Going into this film, Kevin Costner had a semi-recognizable face (primarily as a result of Silverado), but this was the role that propelled him to stardom. It's not a great performance, but Costner's low-key approach is effective for the straight-as-an-arrow Ness. Costner does what he has to do: stays in the background until the end while providing the tent pole around which the film's structure can be developed. Ness is not meant to be a flamboyant or colorful hero, and a more energetic performance might have overbalanced and undermined the film's other elements.

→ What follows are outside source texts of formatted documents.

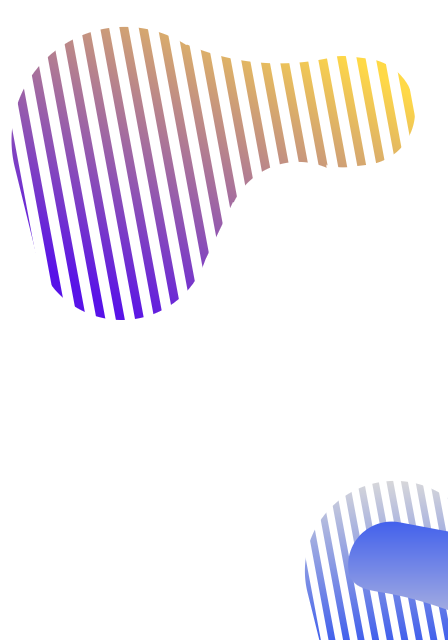
A Shadertoy shader for this background:

```glsl
// White page with a striped violet-to-yellow blob and a striped blue blob under a solid one.
// Lengths are in canvas heights, origin at the lower left.

const float SLANT = 0.186; // sideways run of a stripe per unit of height

const vec3 VIOLET = vec3(0.345, 0.07, 0.91);
const vec3 YELLOW = vec3(1.0, 0.85, 0.28);
const vec3 BLUE = vec3(0.26, 0.38, 0.925);
const vec3 SILVER = vec3(0.845, 0.845, 0.855);
const vec3 PERIWINKLE = vec3(0.62, 0.66, 0.885);

float circle(vec2 p, vec2 center, float radius) {
    return length(p - center) - radius;
}

float box(vec2 p, vec2 low, vec2 high) {
    vec2 d = max(low - p, p - high);
    return max(d.x, d.y);
}

// Hull of two circles
float roundCone(vec2 p, vec2 a, float ra, vec2 b, float rb) {
    float len = length(b - a);
    vec2 axis = (b - a) / len;
    vec2 q = vec2(abs(dot(p - a, vec2(-axis.y, axis.x))), dot(p - a, axis));
    float s = (ra - rb) / len;
    float c = sqrt(1.0 - s * s);
    float along = dot(q, vec2(-s, c));
    if (along < 0.0) return length(q) - ra;
    if (along > c * len) return length(q - vec2(0.0, len)) - rb;
    return dot(q, vec2(c, s)) - ra;
}

float smoothMax(float a, float b, float k) {
    float h = max(k - abs(a - b), 0.0);
    return max(a, b) + h * h / (4.0 * k);
}

// Distance to slanted bands repeated along x
float stripes(vec2 p, float center, float period, float halfWidth) {
    float u = p.x + SLANT * p.y - center;
    float offset = abs(u - period * round(u / period));
    return (offset - halfWidth) / sqrt(1.0 + SLANT * SLANT);
}

// Large body and small head joined by a neck with hollow sides
float twoLobeBlob(vec2 p) {
    vec2 belly = vec2(0.190, 0.638);
    float body = roundCone(p, vec2(0.195, 0.781), 0.177, belly, 0.138);
    float head = roundCone(p, vec2(0.536, 0.8255), 0.087, vec2(0.565, 0.8255), 0.0835);

    float upperHollow = circle(p, vec2(0.436, 1.266), 0.365);
    float lowerHollow = circle(p, vec2(0.466, 0.635), 0.112);
    float flank = dot(p - belly, vec2(0.902, -0.4325)) - 0.137;
    float neck = box(p, vec2(0.273, 0.578), vec2(0.510, 0.930));
    neck = max(neck, max(-upperHollow, -lowerHollow));
    neck = max(neck, min(flank, 0.684 - p.y));

    return min(neck, min(body, head));
}

float cornerBlob(vec2 p) {
    return roundCone(p, vec2(0.617, 0.108), 0.1406, vec2(0.613, -0.005), 0.1095);
}

// Rounded tongue with a bowed lower edge
float tongue(vec2 p) {
    float hull = roundCone(p, vec2(0.612, 0.117), 0.068, vec2(0.742, 0.0925), 0.068);
    float dx = p.x - 0.5794;
    float lowerEdge = 0.0768 - 0.12 * dx - 1.15 * dx * dx;
    return smoothMax(hull, 0.97 * (lowerEdge - p.y), 0.025);
}

float ramp(float low, float high, float x) {
    return clamp((x - low) / (high - low), 0.0, 1.0);
}

float coverage(float dist, float pixel) {
    return clamp(0.5 - dist / pixel, 0.0, 1.0);
}

void mainImage(out vec4 fragColor, in vec2 fragCoord) {
    float pixel = 1.0 / iResolution.y;
    vec2 p = fragCoord * pixel;
    vec3 color = vec3(1.0);

    // Upper blob, diagonal gradient
    float mask = coverage(twoLobeBlob(p), pixel)
               * coverage(stripes(p, 0.1907, 0.03014, 0.0070), pixel);
    float diagonal = dot(p, vec2(0.527, 0.85));
    color = mix(color, mix(VIOLET, YELLOW, ramp(0.531, 1.062, diagonal)), mask);

    // Corner blob, vertical gradient
    mask = coverage(cornerBlob(p), pixel)
         * coverage(stripes(p, 0.6552, 0.02275, 0.0054), pixel);
    color = mix(color, mix(BLUE, SILVER, ramp(0.0, 0.249, p.y)), mask);

    // Solid tongue on top
    vec3 fill = mix(PERIWINKLE, BLUE, ramp(0.05, 0.185, p.y));
    color = mix(color, fill, coverage(tongue(p), pixel));

    fragColor = vec4(color, 1.0);
}
```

The other two "Untouchables" are played by Andy Garcia and Charles Martin Smith. For Garcia, like Costner, this represented a springboard to stardom. And, like Costner, Garcia takes an understated approach to his character. In many ways, Stone is the least visible of the four team members – at least until the Union Station shootout. Character actor Smith's career didn't receive much of a boost from The Untouchables. He's effective as Oscar, and the simple irony of a pencil-pushing accountant going to battle with Al Capone (and toting a gun) provides much of the movie's humor, although, ultimately, Oscar becomes more of a tragic figure than a comedic one.
Put simply, The Untouchables is a great adventure movie, with at least a half-dozen tremendous action scenes and a script that delivers one quotable line after another. If there's one misstep that De Palma makes – and it's a small one – it's spending a little too much on Ness' home life in an attempt to use the presence of the wife and child to further humanize the protagonist. Other than that, this is a nearly perfect motion picture – an epic indulgence of spectacle and exhilaration. It is the center jewel in the director's crown. No matter how long De Palma stays in the business, he will likely never surpass what he accomplished here, telling this larger-than-life tale in larger-than-life fashion.
Untouchables, The (United States, 1987)
Theatrical Aspect Ratio: 2.35:1
Screenplay: David Mamet
Cinematography: Stephen H. Burum
Music: Ennio Morricone